Trying to return to a debate on those ideas, the magazine will discuss how the American worker has been victimized by free trade, how foreign cultures have been increasingly Westernized to their peril and how poor immigration policies lead to disaster, McConnell said.

The magazine's mission statement, outlined in its first edition, says that the American Conservative will attack "the global free-trade economy, free the immigration debate from the prison to which it has been consigned … and re-ignite the conversation that conservatives should have engaged in since the end of the Cold War."

What the magazine's release has re-ignited so far, however, is a war of words between the American Conservative's editors and the editors and writers of standard-bearers National Review and The Weekly Standard.

Bill Kristol, editor of The Weekly Standard and former chief of staff to Vice President Dan Quayle, responded to Buchanan's pre-launch rhetoric -- in which Buchanan charges his rivals of being in the pocket of Israel -- by accusing Theodoracopulos of being both anti-Semitic and racist in his writings, charges that have been made before.

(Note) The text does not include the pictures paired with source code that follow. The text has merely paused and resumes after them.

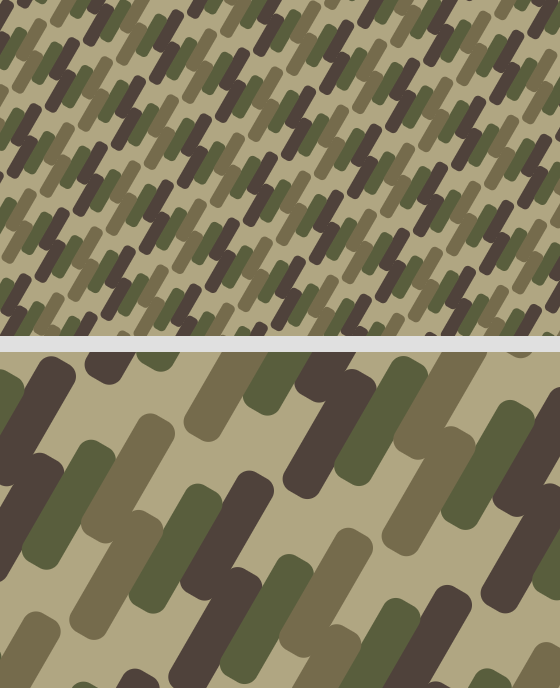
Top: the whole. Bottom: its middle third, enlarged.
Reproduce this pattern procedurally as a WebGL 1 fragment shader.

```glsl
precision highp float;
// Camouflage of slanted rounded bars, six staggered columns per square tile.

uniform vec2 u_resolution;

const float TILE = 0.1361;        // tile side, in canvas widths
const float SLANT = 0.5236;       // tilt of the tile grid, in radians
const float COLUMNS = 6.0;        // bars per tile

// Bar shape and stagger, in tile sides
const vec2 BAR_HALF = vec2(0.088, 0.303);
const float BAR_RADIUS = 0.0605;
const float HIGH_BAR = 0.175;
const float LOW_BAR = 0.566;
const float GREEN_LOW = 0.404;
const float GREEN_HIGH = 0.337;

const vec3 SAND = vec3(0.69, 0.65, 0.51);
const vec3 BROWN = vec3(0.31, 0.26, 0.23);
const vec3 GREEN = vec3(0.35, 0.37, 0.24);
const vec3 TAN = vec3(0.46, 0.42, 0.30);

float roundedBox(vec2 p, vec2 halfSize, float radius) {
  vec2 d = abs(p) - halfSize + radius;
  return length(max(d, 0.0)) + min(max(d.x, d.y), 0.0) - radius;
}

// Distance to the nearest copy of the bar in one column of the tile
float barDistance(vec2 p, float column, float drop) {
  vec2 offset = p - vec2(column / COLUMNS, drop);
  vec2 nearest = fract(offset + 0.5) - 0.5;
  return roundedBox(nearest, BAR_HALF, BAR_RADIUS);
}

float coverage(float distanceToEdge, float pixel) {
  return clamp(0.5 - distanceToEdge / pixel, 0.0, 1.0);
}

void main() {
  // Tilted tile coordinates: x runs across the bars, y down along them
  vec2 p = (gl_FragCoord.xy - 0.5 * u_resolution) / (u_resolution.x * TILE);
  float c = cos(SLANT);
  float s = sin(SLANT);
  vec2 q = vec2(c * p.x - s * p.y, -s * p.x - c * p.y);
  float pixel = 1.0 / (u_resolution.x * TILE);

  // Each colour has two bars per tile
  float brown = 1.0;
  float green = 1.0;
  float tanBars = 1.0;
  for (int i = 0; i < 2; i++) {
    float k = float(i);
    float drop = mix(HIGH_BAR, LOW_BAR, k);
    brown = min(brown, barDistance(q, k - 1.0, drop));
    green = min(green, barDistance(q, 1.0 + 3.0 * k, mix(GREEN_LOW, GREEN_HIGH, k)));
    tanBars = min(tanBars, barDistance(q, 2.0 + k, drop));
  }

  // Paint the layers from back to front
  vec3 color = mix(SAND, BROWN, coverage(brown, pixel));
  color = mix(color, GREEN, coverage(green, pixel));
  color = mix(color, TAN, coverage(tanBars, pixel));
  gl_FragColor = vec4(color, 1.0);
}
```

"I'm all for another magazine," Kristol told the Washington Times, "but I think the inclusion of Taki, who is quite a loathsome character, will hurt their credibility."

"The magazine will end up appealing to a very small slice of the conservative population," predicted one Washington conservative who asked not to be named. He added that conservatives broadly support President Bush and the war on terrorism, and that leaves little room for alternative conservative philosophies.

The American Conservative's editors rebuke their critics by saying that the avidly pro-Israel policies of the neo-cons and their refusal to challenge the president on critical foreign policy questions, make it impossible to hold an honest discussion of critical issues confronting the United States today.

"In some cases, charges of anti-Semitism have been used to shut down the debate," McConnell said. "But I very much want to have a debate on the issues, and not anti-Semitism."

Conservative philosophy, however, has evolved quite a bit since the 1950s, when the American Conservative's style of conservatism dominated the debate. And whether there is still room at the table for that brand remains to be seen.

"Conservatism has gone through an identity crisis and in the last decade, you can see the deep divisions within it,' said Gregory Schneider, author of Cadres for Conservatives: Young Americans for Freedom and the Rise of the Contemporary Right.

"The paleo-conservatives believe that the neo-conservatives have taken over all of the institutions, the magazines, and they have lost their ability to control the conservative movement," he said.

Rich Lowry, the editor of National Review who considers himself more in the mold of the old conservatives despite being lumped in with the neo-cons by Buchanan's team, said he is happy to see a new viewpoint in the marketplace of ideas.

"There's nothing illegitimate about it," Lowry said. "There should be people throwing rocks at the establishment, trying to challenge it."

"I'm a believer that you can do a lot with a little magazine," McConnell said. "We are filling a niche that needs to be filled."